What needs to be done ::
For this exercise, write out the full listing that follows exactly and skip its pictures.

---

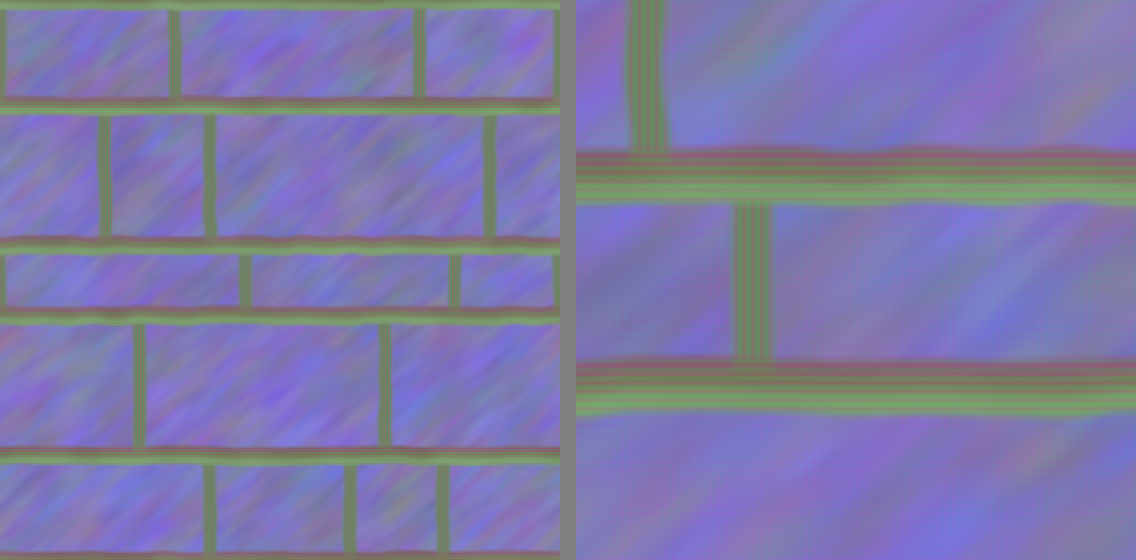
Left: the whole. Right: its middle third, enlarged.
This texture map is drawn by a three.js fragment shader. Its source:

```glsl
// Tiling normal-style map of coursed stone blocks with soft, finely striped mortar joints.
varying vec2 vUv;

const float GRID = 16.0;                        // layout units across and up
const vec4 COURSES = vec4(3.0, 7.0, 9.0, 13.0); // course heights above the base joint
const float BED_HALF = 0.0165;                  // half width of horizontal joints
const float HEAD_HALF = 0.0125;                 // half width of vertical joints
const float SOFT = 0.0045;                      // edge softness
const float WOBBLE = 0.005;                     // unevenness of block edges
const float THREADS = 192.0;                    // fine stripes per tile
const float STRIPE = 0.055;                     // stripe strength in the joints
const float WEAVE = 0.012;                      // stripe strength on the stone
const vec3 STONE = vec3(0.497, 0.467, 0.725);
const vec3 MORTAR = vec3(0.47, 0.48, 0.37);
const vec3 HEAD = vec3(0.445, 0.505, 0.40);
const vec3 HEAD_SIDE = vec3(0.45, 0.51, 0.52);
const vec3 LIT_EDGE = vec3(0.485, 0.61, 0.43);
const vec3 UNDER_EDGE = vec3(0.52, 0.38, 0.46);

float hash(vec2 p) {
  vec3 q = fract(vec3(p.xyx) * 0.1031);
  q += dot(q, q.yzx + 33.33);
  return fract((q.x + q.y) * q.z);
}

// Value noise on a lattice that wraps after "cells" steps.
float noise(vec2 uv, vec2 cells, float seed) {
  vec2 p = uv * cells, i = floor(p), f = fract(p);
  f = f * f * (3.0 - 2.0 * f);
  vec2 a = floor(mod(i + 0.5, cells));
  vec2 b = floor(mod(i + 1.5, cells));
  a += seed;
  b += seed;
  return mix(mix(hash(a), hash(vec2(b.x, a.y)), f.x),
             mix(hash(vec2(a.x, b.y)), hash(b), f.x), f.y);
}

// Mottling with streaks that rise to the right, centred on zero.
float mottle(vec2 uv, float seed) {
  vec2 sheared = vec2(uv.x - uv.y, uv.y);
  return 0.40 * noise(uv, vec2(14.0), seed)
       + 0.45 * noise(sheared, vec2(34.0, 20.0), seed + 51.0)
       + 0.25 * noise(sheared, vec2(64.0, 38.0), seed + 97.0) - 0.55;
}

// Signed wrapped offset from a joint.
float offsetFrom(float x, float joint) {
  return fract(x - joint / GRID + 0.5) - 0.5;
}

float nearest(float a, float b) {
  return abs(a) < abs(b) ? a : b;
}

// Positions of the vertical joints in each course, from the bottom up.
vec3 headJoints(float course) {
  if (course < 0.5) return vec3(6.0, 10.0, 12.65);
  if (course < 1.5) return vec3(4.0, 11.0, 11.0);
  if (course < 2.5) return vec3(0.0, 7.0, 13.0);
  if (course < 3.5) return vec3(3.0, 6.0, 14.0);
  return vec3(0.0, 5.0, 12.0);
}

float jointMask(float d, float halfWidth) {
  return 1.0 - smoothstep(halfWidth - SOFT, halfWidth + SOFT, abs(d));
}

void main() {
  // Uneven edges
  vec2 wander = vec2(noise(vUv, vec2(12.0, 24.0), 7.0),
                     noise(vUv, vec2(24.0, 12.0), 19.0)) - 0.5;
  vec2 uv = fract(vUv + WOBBLE * wander);

  // Layout: nearest horizontal and vertical joint
  float bed = offsetFrom(uv.y, 0.0);
  for (int i = 0; i < 4; i++) bed = nearest(bed, offsetFrom(uv.y, COURSES[i]));
  float course = dot(step(COURSES, vec4(uv.y * GRID)), vec4(1.0));
  vec3 joints = headJoints(course);
  float head = nearest(offsetFrom(uv.x, joints.x),
               nearest(offsetFrom(uv.x, joints.y), offsetFrom(uv.x, joints.z)));
  float block = mod(dot(step(joints, vec3(uv.x * GRID)), vec3(1.0)), 3.0);

  // Stone face
  float tone = hash(vec2(block + 3.0, course + 11.0)) - 0.5;
  vec3 color = STONE + tone * vec3(0.01, -0.01, 0.03);
  color += vec3(0.15, 0.0, 0.0) * mottle(vUv, 3.0);
  color += vec3(0.0, 0.16, -0.04) * mottle(vUv, 131.0);
  color += vec3(-0.02, -0.03, 0.34) * mottle(vUv, 277.0);

  // Fine threads
  vec2 thread = sin(6.2831853 * THREADS * vUv);
  color += WEAVE * (thread.x + thread.y) * vec3(0.7, -0.7, 0.5);

  // Vertical joints
  vec3 headColor = mix(HEAD, HEAD_SIDE, smoothstep(0.006, 0.014, abs(head)));
  headColor += STRIPE * thread.x * vec3(1.0, -0.8, 0.2);
  color = mix(color, headColor, jointMask(head, HEAD_HALF));

  // Horizontal joints: lit top edge below, shaded underside above
  float wear = noise(vUv, vec2(20.0, 10.0), 43.0);
  vec3 bedColor = mix(LIT_EDGE, MORTAR, smoothstep(-0.010, 0.002, bed));
  float under = smoothstep(0.002, 0.011, bed) * (0.7 + 0.3 * wear);
  bedColor = mix(bedColor, UNDER_EDGE, under * (1.0 - 0.7 * jointMask(head, HEAD_HALF)));
  bedColor += (wear - 0.5) * vec3(0.03, 0.05, 0.04);
  bedColor += STRIPE * thread.y * vec3(0.8, -0.8, 0.2);
  color = mix(color, bedColor, jointMask(bed + 0.001, BED_HALF));

  gl_FragColor = vec4(color, 1.0);
}
```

---

Result for this task ::
Left: the whole. Right: its middle third, enlarged.
This texture map is drawn by a three.js fragment shader. Its source:

```glsl
// Tiling normal-style map of coursed stone blocks with soft, finely striped mortar joints.
varying vec2 vUv;

const float GRID = 16.0;                        // layout units across and up
const vec4 COURSES = vec4(3.0, 7.0, 9.0, 13.0); // course heights above the base joint
const float BED_HALF = 0.0165;                  // half width of horizontal joints
const float HEAD_HALF = 0.0125;                 // half width of vertical joints
const float SOFT = 0.0045;                      // edge softness
const float WOBBLE = 0.005;                     // unevenness of block edges
const float THREADS = 192.0;                    // fine stripes per tile
const float STRIPE = 0.055;                     // stripe strength in the joints
const float WEAVE = 0.012;                      // stripe strength on the stone
const vec3 STONE = vec3(0.497, 0.467, 0.725);
const vec3 MORTAR = vec3(0.47, 0.48, 0.37);
const vec3 HEAD = vec3(0.445, 0.505, 0.40);
const vec3 HEAD_SIDE = vec3(0.45, 0.51, 0.52);
const vec3 LIT_EDGE = vec3(0.485, 0.61, 0.43);
const vec3 UNDER_EDGE = vec3(0.52, 0.38, 0.46);

float hash(vec2 p) {
  vec3 q = fract(vec3(p.xyx) * 0.1031);
  q += dot(q, q.yzx + 33.33);
  return fract((q.x + q.y) * q.z);
}

// Value noise on a lattice that wraps after "cells" steps.
float noise(vec2 uv, vec2 cells, float seed) {
  vec2 p = uv * cells, i = floor(p), f = fract(p);
  f = f * f * (3.0 - 2.0 * f);
  vec2 a = floor(mod(i + 0.5, cells));
  vec2 b = floor(mod(i + 1.5, cells));
  a += seed;
  b += seed;
  return mix(mix(hash(a), hash(vec2(b.x, a.y)), f.x),
             mix(hash(vec2(a.x, b.y)), hash(b), f.x), f.y);
}

// Mottling with streaks that rise to the right, centred on zero.
float mottle(vec2 uv, float seed) {
  vec2 sheared = vec2(uv.x - uv.y, uv.y);
  return 0.40 * noise(uv, vec2(14.0), seed)
       + 0.45 * noise(sheared, vec2(34.0, 20.0), seed + 51.0)
       + 0.25 * noise(sheared, vec2(64.0, 38.0), seed + 97.0) - 0.55;
}

// Signed wrapped offset from a joint.
float offsetFrom(float x, float joint) {
  return fract(x - joint / GRID + 0.5) - 0.5;
}

float nearest(float a, float b) {
  return abs(a) < abs(b) ? a : b;
}

// Positions of the vertical joints in each course, from the bottom up.
vec3 headJoints(float course) {
  if (course < 0.5) return vec3(6.0, 10.0, 12.65);
  if (course < 1.5) return vec3(4.0, 11.0, 11.0);
  if (course < 2.5) return vec3(0.0, 7.0, 13.0);
  if (course < 3.5) return vec3(3.0, 6.0, 14.0);
  return vec3(0.0, 5.0, 12.0);
}

float jointMask(float d, float halfWidth) {
  return 1.0 - smoothstep(halfWidth - SOFT, halfWidth + SOFT, abs(d));
}

void main() {
  // Uneven edges
  vec2 wander = vec2(noise(vUv, vec2(12.0, 24.0), 7.0),
                     noise(vUv, vec2(24.0, 12.0), 19.0)) - 0.5;
  vec2 uv = fract(vUv + WOBBLE * wander);

  // Layout: nearest horizontal and vertical joint
  float bed = offsetFrom(uv.y, 0.0);
  for (int i = 0; i < 4; i++) bed = nearest(bed, offsetFrom(uv.y, COURSES[i]));
  float course = dot(step(COURSES, vec4(uv.y * GRID)), vec4(1.0));
  vec3 joints = headJoints(course);
  float head = nearest(offsetFrom(uv.x, joints.x),
               nearest(offsetFrom(uv.x, joints.y), offsetFrom(uv.x, joints.z)));
  float block = mod(dot(step(joints, vec3(uv.x * GRID)), vec3(1.0)), 3.0);

  // Stone face
  float tone = hash(vec2(block + 3.0, course + 11.0)) - 0.5;
  vec3 color = STONE + tone * vec3(0.01, -0.01, 0.03);
  color += vec3(0.15, 0.0, 0.0) * mottle(vUv, 3.0);
  color += vec3(0.0, 0.16, -0.04) * mottle(vUv, 131.0);
  color += vec3(-0.02, -0.03, 0.34) * mottle(vUv, 277.0);

  // Fine threads
  vec2 thread = sin(6.2831853 * THREADS * vUv);
  color += WEAVE * (thread.x + thread.y) * vec3(0.7, -0.7, 0.5);

  // Vertical joints
  vec3 headColor = mix(HEAD, HEAD_SIDE, smoothstep(0.006, 0.014, abs(head)));
  headColor += STRIPE * thread.x * vec3(1.0, -0.8, 0.2);
  color = mix(color, headColor, jointMask(head, HEAD_HALF));

  // Horizontal joints: lit top edge below, shaded underside above
  float wear = noise(vUv, vec2(20.0, 10.0), 43.0);
  vec3 bedColor = mix(LIT_EDGE, MORTAR, smoothstep(-0.010, 0.002, bed));
  float under = smoothstep(0.002, 0.011, bed) * (0.7 + 0.3 * wear);
  bedColor = mix(bedColor, UNDER_EDGE, under * (1.0 - 0.7 * jointMask(head, HEAD_HALF)));
  bedColor += (wear - 0.5) * vec3(0.03, 0.05, 0.04);
  bedColor += STRIPE * thread.y * vec3(0.8, -0.8, 0.2);
  color = mix(color, bedColor, jointMask(bed + 0.001, BED_HALF));

  gl_FragColor = vec4(color, 1.0);
}
```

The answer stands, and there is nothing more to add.